When the One Region organization recently published its 2012 analysis of 10 key indicators of the quality of life in Northwest Indiana, I joined other region residents in studying the valuable information.
This report presents an honest analysis of where we stand as a region with an unbiased assessment of our many positive points and where we have room for improvement. It’s an ideal reference for Northwest Indiana leaders and concerned citizens to help us plan for the future.
The People chapter states, “We aspire to be a region that is diverse and values inclusion.” This chapter contains an in-depth look at the demographics of Lake, Porter and LaPorte counties.
Our region has seen some amazing changes in the past few decades. An industrial giant for years, it has undergone countless changes as times and people changed.
Region residents moved from our urban core to the developing suburbs. As roads improved, people who no longer needed to live close to their jobs moved to spacious new suburban neighborhoods in Lake, Porter and LaPorte counties.
Our families have changed, too. We see fewer households with married couples and more single-parent families. More people live alone.
We’re getting older. Our median age in Northwest Indiana has increased from 36.4 years in 2000 to 38.5 in 2010. This trend could have serious implications on region business, employment, health care, education and infrastructure in coming years.

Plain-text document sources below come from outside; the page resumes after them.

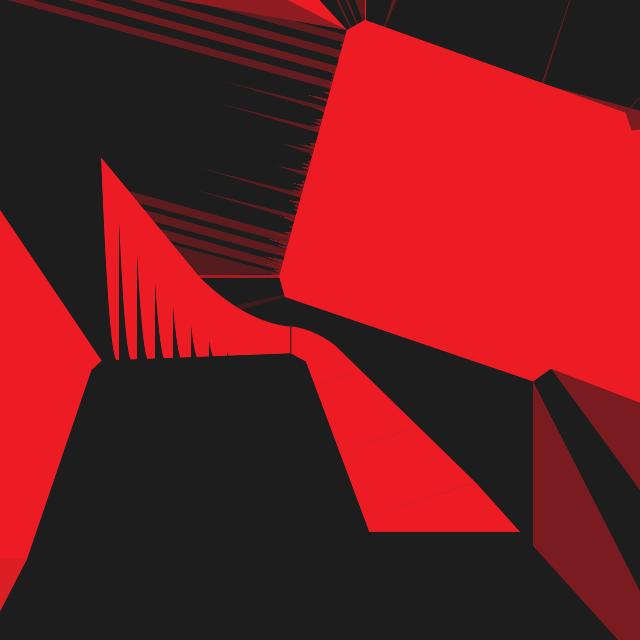
This background is drawn by a three.js fragment shader. Its source:

```glsl
// Draws flat red slabs, a slit sail and a chute on charcoal, with maroon streaks fanning out.
varying vec2 vUv;

const vec3 CHARCOAL = vec3(0.115);
const vec3 RED = vec3(0.93, 0.11, 0.14);
const vec3 DULL_RED = vec3(0.86, 0.12, 0.14);
const vec3 MAROON = vec3(0.48, 0.11, 0.12);
const vec3 WINE = vec3(0.37, 0.11, 0.12);
const vec3 UMBER = vec3(0.25, 0.11, 0.11);

float hash(float n) { return fract(sin(n * 127.1) * 43758.55); }

vec3 paint(vec3 base, vec3 color, float d) {
  return mix(color, base, smoothstep(-0.0008, 0.0008, d));
}

// Signed distance to a line; the inside lies right of a to b.
float edge(vec2 p, vec2 a, vec2 b) {
  vec2 d = normalize(b - a);
  return dot(p - a, vec2(-d.y, d.x));
}

float tri(vec2 p, vec2 a, vec2 b, vec2 c) {
  return max(edge(p, a, b), max(edge(p, b, c), edge(p, c, a)));
}

float quad(vec2 p, vec2 a, vec2 b, vec2 c, vec2 d) {
  return max(max(edge(p, a, b), edge(p, b, c)), max(edge(p, c, d), edge(p, d, a)));
}

// Segment whose half width runs from wa to wb.
float streak(vec2 p, vec2 a, vec2 b, float wa, float wb) {
  vec2 ab = b - a;
  float h = clamp(dot(p - a, ab) / dot(ab, ab), 0.0, 1.0);
  return length(p - a - ab * h) - mix(wa, wb, h);
}

// Height of the curved upper side shared by sail and chute.
float ridge(float x) {
  float u = x - 0.310, v = x - 0.454, w = x - 0.525;
  if (u < 0.0) return 0.754 - 1.214 * (x - 0.158);
  if (v < 0.0) return 0.569 - u + 3.11 * u * u;
  if (w < 0.0) return 0.490 - 0.1 * v - 4.68 * v * v;
  return 0.459 - 0.976 * w - 0.14 * max(w - 0.22, 0.0);
}

// Sideways swing from 0 at the apex to 1 at the base.
float bow(float y, float apex, float base) {
  return 1.0 - sqrt(1.0 - clamp((apex - y) / (apex - base), 0.0, 1.0));
}

float slab(vec2 p, vec2 top, vec2 bottom) {
  float d = max(edge(p, bottom, top), edge(p, top, vec2(0.570, 0.969)));
  d = max(d, edge(p, vec2(0.570, 0.969), vec2(0.977, 0.824)));
  d = max(d, edge(p, vec2(0.977, 0.824), vec2(0.987, 0.796)));
  d = max(d, edge(p, vec2(0.861, 0.424), vec2(0.833, 0.404)));
  d = max(d, edge(p, vec2(0.833, 0.404), vec2(0.445, 0.536)));
  d = max(d, edge(p, vec2(0.445, 0.536), bottom));
  return min(d, quad(p, vec2(0.9, 0.786), vec2(1.02, 0.8), vec2(1.02, 0.363), vec2(0.85, 0.428)));
}

float sail(vec2 p) {
  float under = edge(p, vec2(0.454, 0.448), vec2(0.182, 0.4375));
  under = min(under, edge(p, vec2(0.478, 0.435), vec2(0.454, 0.448)));
  under = min(under, edge(p, vec2(0.577, 0.169), vec2(0.478, 0.435)));
  float d = max(max(under, 0.169 - p.y), 0.7 * (p.y - ridge(p.x)));
  d = max(d, 0.158 + 0.0247 * bow(p.y, 0.754, 0.4375) - p.x);
  for (int i = 0; i < 8; i++) {
    float k = 1.0 - float(i) / 8.0, x = 0.186 + 0.0281 * float(i);
    float apex = 0.438 + 0.217 * k * k;
    float right = x + 0.0195 * pow(k, 0.6) * bow(p.y, apex, 0.4375);
    d = max(d, -max(max(x - p.x, p.x - right), p.y - apex));
  }
  return d;
}

// Long bands, tapered spikes and fine teeth leaving the slab's left side.
vec3 fan(vec3 c, vec2 p, vec2 top, vec2 bottom, vec2 dir) {
  for (int i = 0; i < 6; i++) {
    float n = float(i), len = mod(n, 4.0) < 2.0 ? 0.16 : 0.05;
    vec2 a = mix(top, bottom, 0.32 + 0.088 * n);
    c = paint(c, WINE, streak(p, a, a + dir * len, 0.0035, 0.0));
    if (i < 4) {
      a = mix(top, bottom, 0.035 + 0.063 * n);
      c = paint(c, mix(WINE, MAROON, hash(n)), streak(p, a, a + dir * 0.65, 0.006, 0.005));
    }
    if (i < 3) {
      a = mix(top, bottom, 0.85 + 0.055 * n);
      c = paint(c, WINE, streak(p, a, a + dir * (0.265 - 0.035 * n), 0.006, 0.007));
    }
  }
  float along = dot(p - top, normalize(bottom - top)), cell = along * 180.0;
  float size = 0.04 * pow(hash(floor(cell)), 3.0);
  float tooth = dot(p - top, dir) - size * (1.0 - 2.0 * abs(fract(cell) - 0.5));
  return paint(c, MAROON, max(tooth, abs(along - 0.2) - 0.2));
}

void main() {
  vec2 p = vUv, top = vec2(0.542, 0.953), bottom = vec2(0.436, 0.568);
  vec3 c = fan(CHARCOAL, p, top, bottom, vec2(-0.9645, 0.264));
  // Wedges and rays around the slab
  c = paint(c, vec3(0.56, 0.11, 0.13), tri(p, vec2(0.22, 1.01), vec2(0.44, 1.01), top));
  c = paint(c, RED, tri(p, vec2(0.43, 1.01), vec2(0.49, 1.01), top));
  c = paint(c, vec3(0.33, 0.11, 0.12), tri(p, vec2(0.26, 0.62), vec2(0.436, 0.573), vec2(0.31, 0.569)));
  c = paint(c, vec3(0.7, 0.11, 0.13), streak(p, vec2(0.3, 0.568), bottom, 0.002, 0.002));
  c = paint(c, UMBER, streak(p, vec2(0.372, 0.519), vec2(0.444, 0.538), 0.004, 0.002));
  for (int i = 0; i < 3; i++) {
    vec2 a = vec2(0.548, 0.957) + float(i) * vec2(0.01, 0.005);
    c = paint(c, WINE, streak(p, a, vec2(0.525 + 0.015 * float(i), 1.005), 0.001, 0.002));
  }
  c = paint(c, WINE, tri(p, vec2(0.55, 1.01), vec2(0.571, 1.01), vec2(0.571, 0.969)));
  c = paint(c, RED, streak(p, vec2(0.571, 0.969), vec2(0.571, 1.01), 0.0008, 0.0008));
  c = paint(c, WINE, streak(p, vec2(0.601, 0.958), vec2(0.618, 1.005), 0.001, 0.003));
  c = paint(c, WINE, streak(p, vec2(0.848, 0.87), vec2(0.892, 1.005), 0.0015, 0.0007));
  c = paint(c, WINE, streak(p, vec2(0.977, 0.824), vec2(1.01, 0.858), 0.001, 0.0007));
  c = paint(c, MAROON, streak(p, vec2(0.987, 0.796), vec2(1.01, 0.803), 0.002, 0.004));
  c = paint(c, MAROON, tri(p, vec2(0.861, 0.424), vec2(1.02, 0.363), vec2(1.02, 0.207)));
  c = paint(c, MAROON, quad(p, vec2(0.833, 0.404), vec2(1.02, 0.037), vec2(1.02, -0.06), vec2(0.833, 0.147)));
  c = paint(c, RED, slab(p, top, bottom));
  // Left block with its duller foot
  float block = quad(p, vec2(-0.01, 0.687), vec2(0.159, 0.436), vec2(0.143, 0.422), vec2(-0.03, 0.264));
  block = min(block, quad(p, vec2(-0.03, 0.45), vec2(0.143, 0.422), vec2(0.042, 0.126), vec2(-0.03, -0.014)));
  c = paint(c, p.y < 0.126 ? DULL_RED : RED, block);
  // Sail and chute with faint creases and a dark seam
  float body = sail(p);
  c = paint(c, RED, body);
  for (int i = 0; i < 3; i++) {
    float n = float(i);
    vec2 a = vec2(0.495 + 0.042 * n, 0.397 - 0.103 * n);
    vec2 b = a + vec2(0.06 + 0.05 * n, 0.022 + 0.016 * n);
    c = paint(c, DULL_RED, max(body, streak(p, a, b, 0.0008, 0.0015)));
  }
  c = paint(c, CHARCOAL, streak(p, vec2(0.4545, 0.448), vec2(0.4545, 0.49), 0.0008, 0.0008));
  gl_FragColor = vec4(c, 1.0);
}
```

However, our racial and ethnic diversity has seen little change. In 2010 whites continue to account for most of our area population, the African-American population was about the same as it was in the 2006 report at 19 percent, and the Hispanic population grew a few percentage points to 13 percent.

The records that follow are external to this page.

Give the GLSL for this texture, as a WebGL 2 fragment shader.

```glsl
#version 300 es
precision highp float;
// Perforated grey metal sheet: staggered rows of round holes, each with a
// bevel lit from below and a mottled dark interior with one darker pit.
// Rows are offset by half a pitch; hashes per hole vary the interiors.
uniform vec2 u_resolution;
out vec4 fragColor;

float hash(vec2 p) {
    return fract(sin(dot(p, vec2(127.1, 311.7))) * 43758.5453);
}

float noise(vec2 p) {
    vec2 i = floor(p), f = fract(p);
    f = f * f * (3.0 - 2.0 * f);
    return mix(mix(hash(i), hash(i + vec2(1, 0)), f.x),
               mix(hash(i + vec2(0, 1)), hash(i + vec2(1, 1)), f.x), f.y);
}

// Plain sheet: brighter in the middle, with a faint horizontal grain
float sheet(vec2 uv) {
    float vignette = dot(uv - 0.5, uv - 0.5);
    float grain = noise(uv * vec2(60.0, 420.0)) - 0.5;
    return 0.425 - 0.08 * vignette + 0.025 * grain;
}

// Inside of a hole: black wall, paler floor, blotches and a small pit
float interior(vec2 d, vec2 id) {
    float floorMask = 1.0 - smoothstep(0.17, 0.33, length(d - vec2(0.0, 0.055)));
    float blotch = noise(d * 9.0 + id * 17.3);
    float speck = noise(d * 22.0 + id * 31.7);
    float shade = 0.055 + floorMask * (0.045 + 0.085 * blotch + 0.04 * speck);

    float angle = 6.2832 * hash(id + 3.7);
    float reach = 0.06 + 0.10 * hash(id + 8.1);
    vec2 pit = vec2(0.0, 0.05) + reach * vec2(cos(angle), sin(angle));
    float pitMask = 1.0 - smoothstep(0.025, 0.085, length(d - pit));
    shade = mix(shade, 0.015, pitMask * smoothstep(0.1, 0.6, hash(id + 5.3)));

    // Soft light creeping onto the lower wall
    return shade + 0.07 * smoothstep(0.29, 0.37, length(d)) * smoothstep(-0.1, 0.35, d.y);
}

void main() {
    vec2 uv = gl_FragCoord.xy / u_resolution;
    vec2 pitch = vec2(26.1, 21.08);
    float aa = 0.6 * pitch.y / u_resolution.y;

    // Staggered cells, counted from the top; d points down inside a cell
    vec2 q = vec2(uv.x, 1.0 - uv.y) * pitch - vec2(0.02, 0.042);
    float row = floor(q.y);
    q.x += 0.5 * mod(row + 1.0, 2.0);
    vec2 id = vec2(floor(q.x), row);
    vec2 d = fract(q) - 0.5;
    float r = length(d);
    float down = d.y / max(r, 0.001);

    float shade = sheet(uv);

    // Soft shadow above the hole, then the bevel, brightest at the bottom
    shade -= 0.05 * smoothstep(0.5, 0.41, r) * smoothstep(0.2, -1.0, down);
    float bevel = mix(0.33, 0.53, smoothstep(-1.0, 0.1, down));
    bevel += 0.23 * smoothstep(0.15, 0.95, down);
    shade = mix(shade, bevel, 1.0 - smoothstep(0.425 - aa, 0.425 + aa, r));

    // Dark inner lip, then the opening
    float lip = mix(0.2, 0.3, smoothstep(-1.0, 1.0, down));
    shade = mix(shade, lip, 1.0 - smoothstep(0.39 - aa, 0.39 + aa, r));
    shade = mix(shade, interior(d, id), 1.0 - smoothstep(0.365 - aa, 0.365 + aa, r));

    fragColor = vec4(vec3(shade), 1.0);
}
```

The report reminds us that Northwest Indiana has an amazing diversity of races, ethnic heritage, politics, ages and incomes. A diverse population is an asset for any community.
But our regional differences cannot stand in the way of our building and maintaining a region-wide sense of attachment to our communities and our neighbors who live here.

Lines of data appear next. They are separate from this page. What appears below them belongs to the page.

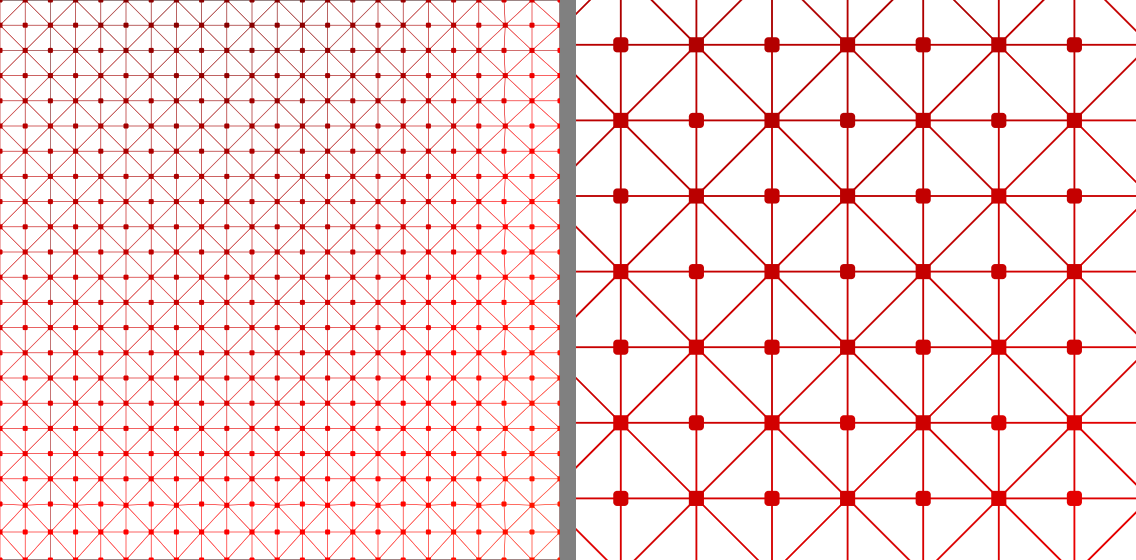
Left, the full canvas; right, a detail of the centre.
A WebGL 2 fragment shader for this pattern:

```glsl
#version 300 es
precision highp float;
// Triangulated square lattice in shaded reds, with node markers and one uneven row and column.

uniform vec2 u_resolution;
out vec4 fragColor;

const float CELL = 0.045;        // regular lattice spacing
const float LAST_CELL = 0.05;    // spacing of the last two cells
const float SEAM = 20.0;         // index where the spacing changes
const float CELLS = 22.0;
const float SEAM_SHIFT = 0.0023;
const float LINE_WIDTH = 0.0011;
const float NODE_HALF = 0.0045;
const vec3 PAPER = vec3(1.0);
const vec3 GREY = vec3(0.32, 0.25, 0.25);

float hash(vec2 p) {
    return fract(sin(dot(p, vec2(127.1, 311.7))) * 43758.5453);
}

// Hub nodes carry the diagonals and alternate like a checkerboard.
float isHub(vec2 id) {
    return mod(id.x + id.y, 2.0);
}

vec2 cellIndex(vec2 p) {
    float seamPos = SEAM * CELL;
    vec2 regular = floor(p / CELL);
    vec2 wide = SEAM + floor((p - seamPos) / LAST_CELL);
    return clamp(mix(regular, wide, step(seamPos, p)), 0.0, CELLS - 1.0);
}

vec2 nodePosition(vec2 id) {
    vec2 pos = id * CELL + max(id - SEAM, 0.0) * (LAST_CELL - CELL);
    vec2 onSeam = 1.0 - step(0.5, abs(id - SEAM));
    return pos + onSeam * isHub(id) * SEAM_SHIFT;
}

// Dark red at the top centre, through red, to orange at the lower right.
vec3 redShade(vec2 p, float jitter) {
    float dx = p.x - 0.45;
    float side = dx > 0.0 ? 1.4 : 0.6 * (1.0 - p.y);
    float tone = 0.52 + 0.5 * p.y + side * dx * dx + 0.05 * (jitter - 0.5);
    return vec3(min(tone, 1.0), 0.25 * max(tone - 1.0, 0.0), 0.0);
}

float segmentDistance(vec2 p, vec2 a, vec2 b) {
    vec2 ab = b - a;
    float t = clamp(dot(p - a, ab) / dot(ab, ab), 0.0, 1.0);
    return length(p - a - ab * t);
}

float roundedBox(vec2 p, float halfSize, float radius) {
    vec2 q = abs(p) - halfSize + radius;
    return length(max(q, 0.0)) + min(max(q.x, q.y), 0.0) - radius;
}

// Share of a pixel-wide window covered by a thin line.
float lineCoverage(float dist, float width, float px) {
    float h = 0.5 * width;
    return max(min(h, dist + 0.5 * px) - max(-h, dist - 0.5 * px), 0.0) / px;
}

vec3 drawEdge(vec3 base, vec2 p, vec2 idA, vec2 idB, float px) {
    vec2 a = nodePosition(idA);
    vec2 b = nodePosition(idB);
    vec3 ink = redShade(0.5 * (a + b), hash(idA + idB));

    // Greyed second row and column, and the outer frame
    vec2 along = 1.0 - step(0.5, abs(idA - idB));
    vec2 second = 1.0 - step(0.5, abs(idA - 2.0));
    vec2 border = max(step(CELLS - 0.5, idA), vec2(0.0, 1.0 - step(0.5, idA.y)));
    float frame = max(along.x * border.x, along.y * border.y);
    float dull = max(along.x * second.x, along.y * second.y * 0.7);
    ink = mix(ink, GREY, max(0.45 * dull, 0.9 * frame));

    float width = LINE_WIDTH * (1.0 + frame);
    return mix(base, ink, lineCoverage(segmentDistance(p, a, b), width, px));
}

vec3 drawNode(vec3 base, vec2 p, vec2 id, float px) {
    vec2 center = nodePosition(id);
    float radius = mix(0.0023, 0.0008, isHub(id));
    float dist = roundedBox(p - center, NODE_HALF, radius);
    float cover = clamp(0.5 - dist / px, 0.0, 1.0);
    return mix(base, redShade(center, hash(2.0 * id)), cover);
}

void main() {
    vec2 p = gl_FragCoord.xy / u_resolution;
    p.y = 1.0 - p.y; // rows count from the top
    float px = 1.0 / min(u_resolution.x, u_resolution.y);

    vec2 id = cellIndex(p);
    vec2 right = id + vec2(1.0, 0.0);
    vec2 below = id + vec2(0.0, 1.0);
    vec2 far = id + 1.0;

    // Cell sides and the diagonal joining its two hubs
    vec3 color = PAPER;
    color = drawEdge(color, p, id, right, px);
    color = drawEdge(color, p, id, below, px);
    color = drawEdge(color, p, right, far, px);
    color = drawEdge(color, p, below, far, px);
    bool hub = isHub(id) > 0.5;
    color = drawEdge(color, p, hub ? id : right, hub ? far : below, px);

    // Corner markers
    for (int k = 0; k < 4; k++) {
        color = drawNode(color, p, id + vec2(k % 2, k / 2), px);
    }
    fragColor = vec4(color, 1.0);
}
```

“Communities whose residents have a strong sense of emotional attachment tend to be more prosperous and forward-looking,” states the Knight Foundation's Soul of the Community Report 2010.
As noted in the One Region report, the Knight study rated the emotional connection within the Lake, Porter, LaPorte county region at 2.80 out of a possible 5 points. That is significantly worse than the 3.57 average for 26 cities studied nationally.
That is sobering, but not surprising, information.
As its name indicates, the One Region organization, is committed to bringing Northwest Indiana people and their communities together so we may share from the many strengths our area's people and resources have to offer. For too long, there has been a perceived regional competition and sometimes real separation that hinders us from moving ahead.
One Region will sponsor community conversations, funded through the Knight Foundation, so we can better understand how to strengthen the bonds among our residents and our cities and towns.
For those of us who call this region home, it is vital that we recognize that we are one region, with similar concerns, desires and ambitions. I hope to see you at one of the upcoming community conversations.
James B. Dworkin is chancellor at Purdue University North Central. The opinion expressed in this column is the writer's and not necessarily that of The Times.